Yosef recalls a young man, an asylum-seeker from Ethiopia, who was half way through his AA in IT Technology studies at Renton Technical College when the pandemic broke out. Almost overnight he lost his ride-sharing job, and was about to quit school and find any available work to pay his rent. Instead of this being a lost year for his education, at ReWA, he received housing and tuition assistance so he could finish the course and graduate. He doesn’t just graduate from college, he graduates from the instability of surviving hand to mouth in the gig economy.

“Without ReWA, I was about to drop the course. But now I’m good.”

As for the chemist? She and her ReWA Day 1 career coach, Fereshte Taherazer, have found a pharmacy program that will recertify her while she receives housing assistance. Taherazer said, “Our clients are experts at being resilient.
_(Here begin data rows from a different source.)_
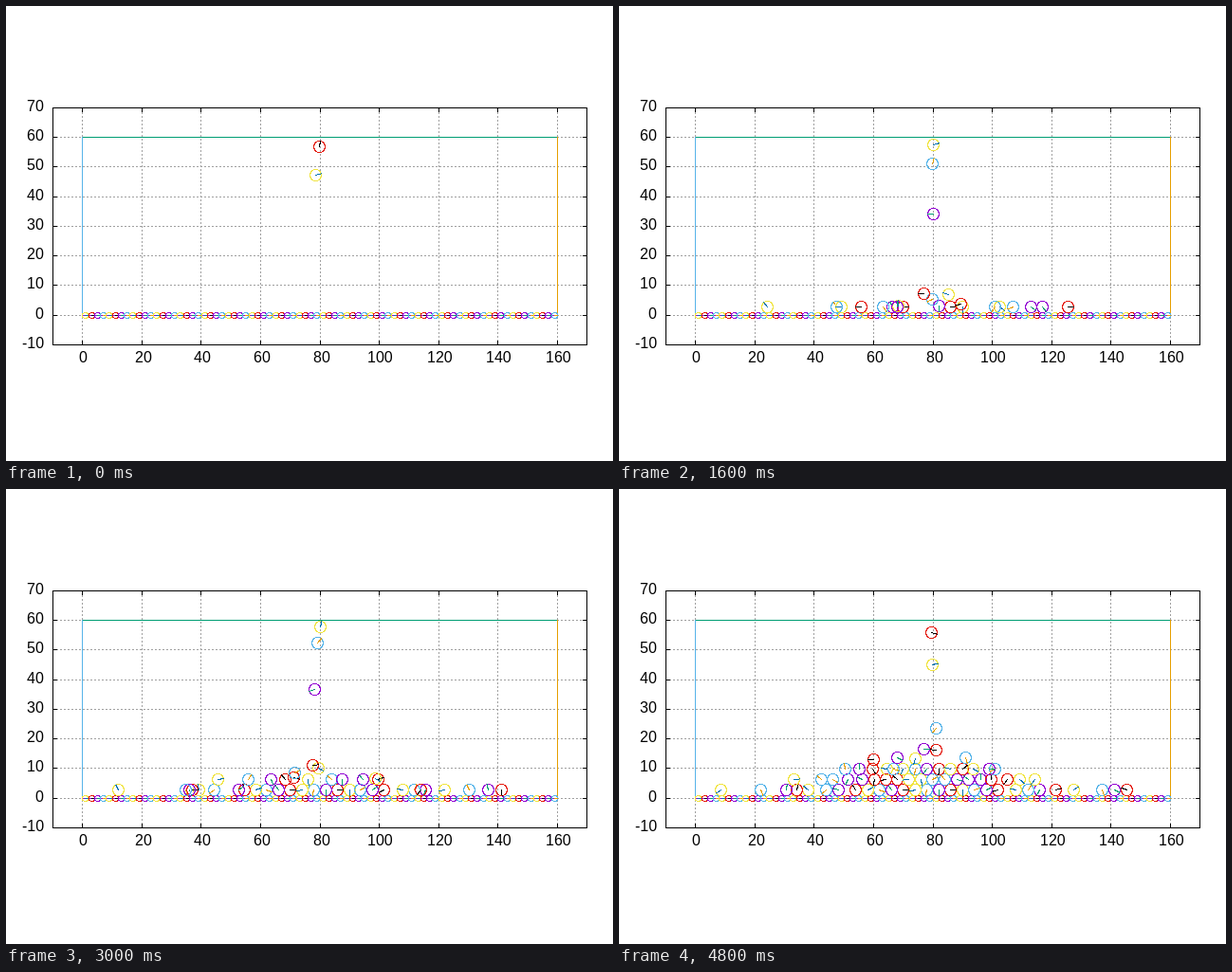
Write an HTML page with a canvas that moves like this. It is 640x480 px and loops after 4.9 s.

```html
<!DOCTYPE html>
<html lang="en">
<head>
<meta charset="utf-8">
<title>Falling discs</title>
<style>
html, body { margin: 0; width: 100%; height: 100%; overflow: hidden; background: #fff; }
canvas { display: block; }
</style>
</head>
<body>
<canvas id="stage" width="640" height="480"></canvas>
<script>
const ctx = document.getElementById('stage').getContext('2d');
const FRAMES = 49, STEP = 100;
const DROP_RATE = 1.42;         // discs per frame
const HALF_G = 10.24;           // half of gravity, units per frame squared
const TOP = { x: 80, y: 57.7 }; // where discs enter

// rim and spoke colours, in the order the discs are dropped
const STYLES = [
  ['#f0e442', '#0072b2'],
  ['#e51e10', '#000000'],
  ['#9400d3', '#009e73'],
  ['#56b4e9', '#e69f00']
];

const steps = (from, to) => Array.from({ length: (to - from) / 4 + 1 }, (_, i) => from + 4 * i);

// The heap: a packed core every four units, with stragglers at the edges.
// Each layer is filled in stride order.
const LAYERS = [
  { y: 2.83, stride: 11, xs: [8, 20, ...steps(30, 38), 44, 48, ...steps(54, 102), 108, 112, 116, 122, 128, ...steps(138, 146)] },
  { y: 6.2, stride: 7, xs: [32, 41, 46, 51, ...steps(56, 100), 105, 110, 115] },
  { y: 9.7, stride: 5, xs: [49, 53, ...steps(58, 94), 103.5, 107.5] },
  { y: 13, stride: 1, xs: [46, 64, 101, 72, 83, 77, 80, 80, 80] }
];
const slots = LAYERS.flatMap(({ y, stride, xs }) =>
  xs.map((_, i) => ({ x: xs[i * stride % xs.length], y })));

let seed = 7;
function random() {
  seed = (seed * 16807) % 2147483647;
  return seed / 2147483647;
}

const discs = slots.map((slot, id) => ({
  slot,
  style: id % 4,
  born: (id - 1) / DROP_RATE - 0.3,
  drift: 3 * (random() - 0.5),
  turn: 360 * random()
}));

// Free fall, then a damped bounce while rolling out to the resting slot
function pose({ slot, drift, turn }, age) {
  const fall = Math.sqrt((TOP.y - slot.y) / HALF_G);
  let x = TOP.x + drift * Math.min(age, fall);
  let y = TOP.y - HALF_G * age * age;
  if (age > fall) {
    const t = age - fall, away = x - slot.x;
    const slowing = 0.6 + 0.14 * Math.abs(away);
    x = slot.x + away * Math.exp(-t / slowing);
    y = slot.y + 8 * Math.exp(-0.8 * t) * Math.abs(Math.sin(1.6 * t));
  }
  const roll = (x - TOP.x) / 2 * 180 / Math.PI;
  return { x, y, angle: turn - roll };
}

// Hard-edged drawing
function dot(x, y) { ctx.fillRect(Math.round(x), Math.round(y), 1, 1); }
function bar(x, y, w, h, color) { ctx.fillStyle = color; ctx.fillRect(x, y, w, h); }

function drawDisc(x, y, r, deg, [rim, spoke]) {
  const cx = Math.round(x), cy = Math.round(y);
  ctx.fillStyle = rim;
  for (let a = 0; a < 360; a += 4) {
    const t = a * Math.PI / 180;
    dot(cx + r * Math.cos(t), cy + r * Math.sin(t));
  }
  const t = deg * Math.PI / 180;
  ctx.fillStyle = spoke;
  for (let i = 0; i <= r; i += 0.5) dot(cx + i * Math.cos(t), cy - i * Math.sin(t));
}

const sx = x => 49 + (x + 10) * 563 / 180;
const sy = y => 357 - (y + 10) * 250 / 80;
const px = x => Math.round(sx(x));
const py = y => Math.ceil(sy(y) - 0.5);

function drawAxes() {
  ctx.font = '16px "Liberation Sans", Arial, sans-serif';
  for (let v = 0; v <= 160; v += 20) {
    const x = px(v);
    for (let y = 357; y > 107; y -= 4) bar(x, y - 1, 1, 2, '#a0a0a0');
    bar(x, 107, 1, 5, '#000');
    bar(x, 353, 1, 5, '#000');
    ctx.fillText(v, Math.round(x + 1.5 - ctx.measureText(v).width / 2), 376);
  }
  for (let v = -10; v <= 70; v += 10) {
    const y = py(v);
    if (v > -10 && v < 70) for (let x = 49; x < 612; x += 4) bar(x, y, 2, 1, '#a0a0a0');
    bar(49, y, 5, 1, '#000');
    bar(608, y, 5, 1, '#000');
    ctx.fillText(v, Math.round(40 - ctx.measureText(v).width), y + 4);
  }
  bar(49, 107, 564, 1, '#000');
  bar(49, 357, 564, 1, '#000');
  bar(49, 107, 1, 251, '#000');
  bar(612, 107, 1, 251, '#000');
}

function drawBox() {
  const left = px(0), right = px(160), top = py(60), floor = py(0);
  bar(left, floor, right - left + 1, 1, '#9400d3');
  bar(left, top, right - left + 1, 1, '#009e73');
  bar(left, top, 1, floor - top + 1, '#56b4e9');
  bar(right, top, 1, floor - top + 1, '#e69f00');
  for (let i = 0; i < 80; i++) drawDisc(sx(1 + 2 * i), floor, 3, 0, STYLES[i % 4]);
}

function draw(now) {
  const frame = Math.floor(now / STEP) % FRAMES;
  bar(0, 0, 640, 480, '#fff');
  drawAxes();
  drawBox();
  for (const d of discs) {
    if (d.born > frame) break;
    const p = pose(d, frame - d.born);
    drawDisc(sx(p.x), sy(p.y), 6, p.angle, STYLES[d.style]);
  }
}

const start = performance.now();
function tick() {
  draw(performance.now() - start);
  requestAnimationFrame(tick);
}
tick();
</script>
</body>
</html>
```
They are eager to change their lives—all they need with a little help.”

 

 

 

 

 

*Names changed

**While this is still short of a livable wage for a single parent with three kids in King County, her participation in the Day 1 program has doubled her income and halved her housing costs.

Starting Careers in Childcare

 

 

 

 

 

 

 

 

 

Congratulations to the 12 graduates of the Early Childhood Education Initial Certificate course who completed a year of academic studies in partnership with North Seattle College and attended the first ever graduation ceremony online on August 19th
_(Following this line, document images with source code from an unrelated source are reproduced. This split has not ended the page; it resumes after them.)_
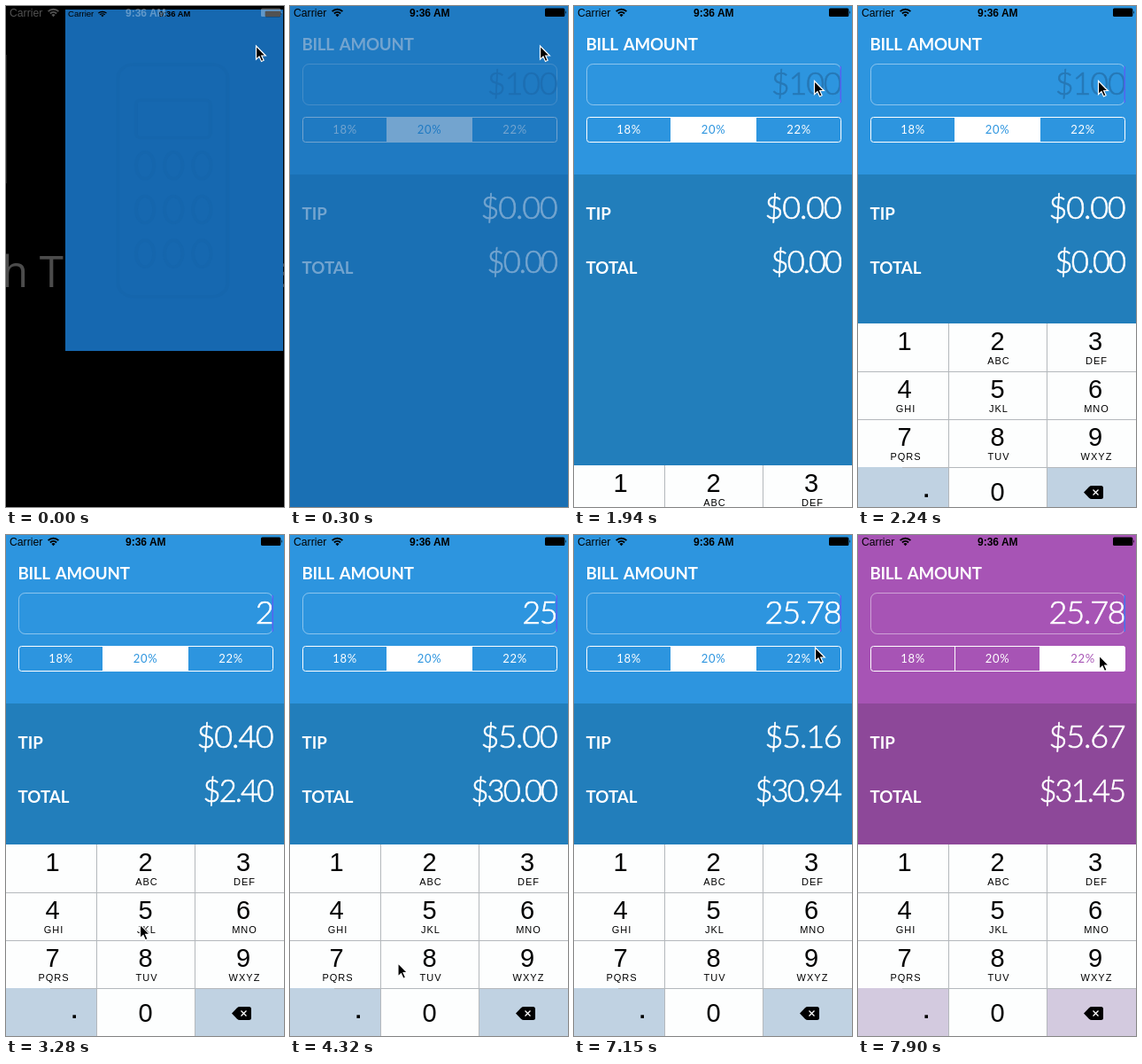
Animation of 314 by 565 pixels, one loop 8 s. Source, as an HTML page:

```html
<!DOCTYPE html>
<html lang="en">
<head>
<meta charset="utf-8">
<title>Tip calculator</title>
<style>
  html, body { margin: 0; width: 100%; height: 100%; overflow: hidden; background: #000; }
  svg { display: block; width: 314px; height: 565px; }
  text { white-space: pre; }
  .bar { font: 12.2px "Liberation Sans", Arial, sans-serif; }
  .clock { font-weight: 700; font-size: 12px; }
  .label { font: 700 18.7px Lato, sans-serif; fill: #fff; word-spacing: 3px; }
  #title { letter-spacing: -.25px; }
  .money {
    font: 300 36px Lato, sans-serif; letter-spacing: -1.2px; text-anchor: end;
    color: #fff; fill: currentColor; stroke: currentColor; stroke-width: .7px;
  }
  #total { font-size: 34.5px; letter-spacing: -1.9px; }
  .seg { font: 13px Lato, sans-serif; letter-spacing: .7px; text-anchor: middle; fill: #fff; }
  .digit { font: 29px "Liberation Sans", Arial, sans-serif; text-anchor: middle; }
  .sub { font: 11px "Liberation Sans", Arial, sans-serif; letter-spacing: 1px; text-anchor: middle; }
  .ghost { font: 400 49px "Open Sans", sans-serif; fill: #4c4c4c; }
</style>
</head>
<body>
<svg viewBox="0 0 314 565">
  <defs>
    <g id="status">
      <text class="bar" x="4" y="11.6">Carrier</text>
      <text class="bar clock" x="135" y="11.6">9:36 AM</text>
      <path fill="none" stroke="currentColor" stroke-width="1.9"
        d="M47.6 6.1a8.4 8.4 0 0 1 11.8 0M49.9 8.5a5.1 5.1 0 0 1 7.2 0"/>
      <path fill="currentColor" d="M53.5 12.2l-2.1-2.2a3 3 0 0 1 4.2 0z"/>
      <rect x="288" y="2.5" width="22.3" height="9.5" rx="1.5" fill="currentColor"/>
      <path fill="currentColor" d="M311 5.3q1.8 2 0 4z"/>
    </g>
  </defs>

  <rect width="314" height="565"/>
  <g id="home">
    <text class="ghost" x="-5" y="317">h T</text>
    <text class="ghost" x="305" y="317">s</text>
    <rect y="55" width="1" height="145" fill="#222"/>
  </g>

  <g id="splash">
    <rect width="314" height="565" fill="#1668b0"/>
    <g id="calc" fill="none" stroke="#1566ad" stroke-width="5">
      <rect x="76" y="91" width="158" height="384" rx="22"/>
      <rect x="102" y="150" width="107" height="62" rx="6"/>
    </g>
    <use href="#status"/>
  </g>

  <g id="app">
    <rect id="top" width="314" height="190"/>
    <rect id="bottom" y="190" width="314" height="375"/>
    <use href="#status"/>
    <text id="title" class="label" x="13.5" y="50">BILL AMOUNT</text>
    <rect x="14.5" y="65.5" width="287" height="46" rx="7" fill="none" stroke="#fff" stroke-opacity=".45"/>
    <text id="bill" class="money" x="301.5" y="100.3"></text>
    <rect id="caret" x="300.5" y="68" width="1.5" height="41"/>

    <path id="pick" fill="#fff"/>
    <rect x="14.5" y="125.5" width="287" height="28" rx="3" fill="none" stroke="#fff"/>
    <path d="M109.5 126v27M205.5 126v27" stroke="#fff"/>
    <g id="segs">
      <text class="seg" x="62" y="144">18%</text>
      <text class="seg" x="157.5" y="144">20%</text>
      <text class="seg" x="254" y="144">22%</text>
    </g>

    <text class="label" x="13.5" y="241">TIP</text>
    <text class="label" x="13.5" y="302">TOTAL</text>
    <text id="tip" class="money" x="301.5" y="240.3"></text>
    <text id="total" class="money" x="301.2" y="300.8"></text>

    <g id="pad">
      <g id="keys"></g>
      <path d="M0 54.5h314M0 108.5h314M50 162.5h264M102.5 0v216M213.5 0v216" stroke="#b4b8bc"/>
      <g id="glyphs"></g>
      <rect x="75.4" y="192.3" width="3.6" height="3.6"/>
      <path d="M255 190.5l6-6.3q1.3-1.2 3-1.2h10.5q2.5 0 2.5 2.5v10q0 2.5-2.5 2.5H264q-1.7 0-3-1.2z"/>
      <path d="M265.5 187.5l6 6m0-6l-6 6" stroke="#fff" stroke-width="1.3"/>
    </g>
  </g>

  <use id="fade" href="#status" fill="#fff" color="#fff"/>
  <path id="cursor" d="M0 0V15.2L3.5 12L6 17.5L8.6 16.3L6.2 11H10.8Z" stroke="#fff" stroke-width="1.2"/>
</svg>

<script>
const LOOP = 8000;
const $ = id => document.getElementById(id);
const set = (el, attrs) => { for (const k in attrs) el.setAttribute(k, attrs[k]); };
const add = (parent, tag, attrs, text = '') => {
  const el = document.createElementNS('http://www.w3.org/2000/svg', tag);
  set(el, attrs);
  el.textContent = text;
  return parent.appendChild(el);
};

// Calculator buttons on the launch screen
for (let i = 0; i < 9; i++)
  add($('calc'), 'ellipse', { cx: 115 + i % 3 * 41, cy: 258 + Math.floor(i / 3) * 73, rx: 13, ry: 22 });

// Keypad
const colX = [0, 103, 214, 314], midX = [52.5, 157.5, 268];
const letters = ['', 'ABC', 'DEF', 'GHI', 'JKL', 'MNO', 'PQRS', 'TUV', 'WXYZ'];
const keys = [...'123456789.0<'].map((name, i) => {
  const c = i % 3, y = Math.floor(i / 3) * 54;
  const rect = add($('keys'), 'rect', { x: colX[c], y, width: colX[c + 1] - colX[c], height: 54 });
  if (i < 9) {
    add($('glyphs'), 'text', { class: 'digit', x: midX[c], y: y + 30 }, name);
    add($('glyphs'), 'text', { class: 'sub', x: midX[c] + 1.5, y: y + 45.5 }, letters[i]);
  }
  return { name, rect, grey: name === '.' || name === '<' };
});
add($('glyphs'), 'text', { class: 'digit', x: midX[1], y: 199.5 }, '0');

// Bursts of activity: start, end, number of steps
const bursts = [[150, 600, 4], [1200, 1500, 3], [1940, 2840, 7], [2990, 3870, 7],
  [4170, 5210, 8], [5360, 5810, 4], [6400, 7150, 6], [7450, 7900, 4]];

// Time of the latest visible step
function snap(t) {
  let s = 0;
  for (const [from, to, n] of bursts) {
    if (t < from) break;
    const step = (to - from) / (n - 1);
    s = from + Math.min(n - 1, Math.floor((t - from + 5) / step)) * step;
  }
  return s;
}

// Piecewise linear track of [time, ...values]
function track(t, pts) {
  const i = pts.findIndex(p => p[0] > t);
  if (i === 0) return pts[0].slice(1);
  if (i < 0) return pts[pts.length - 1].slice(1);
  const a = pts[i - 1], b = pts[i], k = (t - a[0]) / (b[0] - a[0]);
  return a.slice(1).map((v, j) => v + (b[j + 1] - v) * k);
}
const latest = (t, list) => list.filter(e => e[0] <= t + 8).pop()[1];
const mix = (a, b, k) => `rgb(${a.map((v, i) => Math.round(v + (b[i] - v) * k))})`;

const launch = [[0, 67, 4, 246, 385], [150, 14, 1, 299, 526], [300, 0, 0, 314, 565]];
const reveal = [[150, 0], [300, .4], [450, .77], [600, 1]];
const rise = [[1800, 565], [1940, 518], [2090, 401], [2240, 358], [2390, 349]];
const pointer = [[1050, 282.5, 45], [1500, 271.5, 84.5], [2240, 271.5, 84.5], [2690, 150, 385],
  [3130, 150, 385], [3285, 151.5, 440], [3430, 150, 451], [4170, 150, 451], [4615, 66, 546],
  [4770, 66, 546], [5060, 62.5, 502], [5360, 62.5, 502], [5660, 149, 502.5], [6250, 149, 502.5],
  [7000, 272.5, 127], [7300, 272.5, 127], [7600, 272.5, 136]];
const typed = [[0, ''], [3130, '2'], [3720, '25'], [4760, '25.'], [5360, '25.7'], [5810, '25.78']];
const presses = [[0, ''], [2990, '2'], [3130, ''], [3575, '5'], [3720, ''], [4615, '.'],
  [4760, ''], [5210, '7'], [5360, ''], [5660, '8'], [5810, '']];

function draw(time) {
  const t = snap(time);

  const [x, y, w, h] = track(t, launch);
  set($('splash'), { transform: `translate(${x} ${y}) scale(${w / 314} ${h / 565})` });
  set($('home'), { opacity: t < 150 ? 1 : .4 });
  set($('calc'), { opacity: track(t, [[0, 1], [300, 0]])[0] });
  set($('fade'), { opacity: track(t, [[0, .32], [300, 0]])[0] });
  set($('app'), { opacity: track(t, reveal)[0] });

  const tint = track(t, [[7450, 0], [7900, 1]])[0];
  const top = mix([45, 149, 223], [167, 84, 181], tint);
  const grey = mix([192, 210, 226], [211, 202, 223], tint);
  set($('top'), { fill: top });
  set($('bottom'), { fill: mix([34, 126, 187], [141, 72, 153], tint) });

  const bill = latest(t, typed), late = t >= 7595;
  const tip = Math.round(bill * (late ? 22 : 20)) / 100;
  $('bill').textContent = bill || '$100';
  $('bill').style.color = bill ? '#fff' : '#2678b6';
  $('tip').textContent = '$' + tip.toFixed(2);
  $('total').textContent = '$' + (+bill + tip).toFixed(2);
  set($('caret'), { fill: late ? '#3f74f2' : '#5562f2', opacity: t < 1940 ? 0 : 1 });

  set($('pick'), { d: late ? 'M205 125H299q3 0 3 3v23q0 3-3 3H205z' : 'M109 125h97v29h-97z' });
  [...$('segs').children].forEach((s, i) => s.style.fill = i === (late ? 2 : 1) ? top : '#fff');

  set($('pad'), { transform: `translate(0 ${track(t, rise)[0]})` });
  const down = latest(t, presses);
  for (const k of keys) set(k.rect, { fill: k.grey !== (k.name === down) ? grey : '#fdfefe' });

  set($('cursor'), { transform: `translate(${track(t, pointer)})` });
}

const start = performance.now();
function tick() {
  draw((performance.now() - start) % LOOP);
  requestAnimationFrame(tick);
}
tick();
</script>
</body>
</html>
```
Certificate for Early Childhood Education certificate
Teachers presented students with their certificates at the graduation on Zoom in August 2020

Salwa is one of these graduates. Since completing ReWA’s ChildCare Basics training course last year, she found a job as an assistant teacher at a preschool in Kent.

“I love working with these children everyday, to be a part of their growing up,” she said.

Although she has her own growing family to manage at home, she continued with two more training courses and graduated in August with an Initial Certificate in Early Childhood Education.

ThiThi Gray, program coordinator said, “I am so proud of these students. Some of them really struggled in the beginning with going back to school, then moving classes online during the pandemic. But they pushed through. This wasn’t just a vocational training program—this is changing their own self-expectations. And it’s affecting all parts of their lives.”

Salwa is now a lead teacher at the preschool, and plans to continue her education in early Childhood Education at a local college. (She also got her driver’s license in 2020–well done, Salwa!)

Congratulations to all the 2019 Graduates!

 

Next Steps chart for students interested in Early Childhood Education certification
Next Steps chart for students interested in Early Childhood Education certification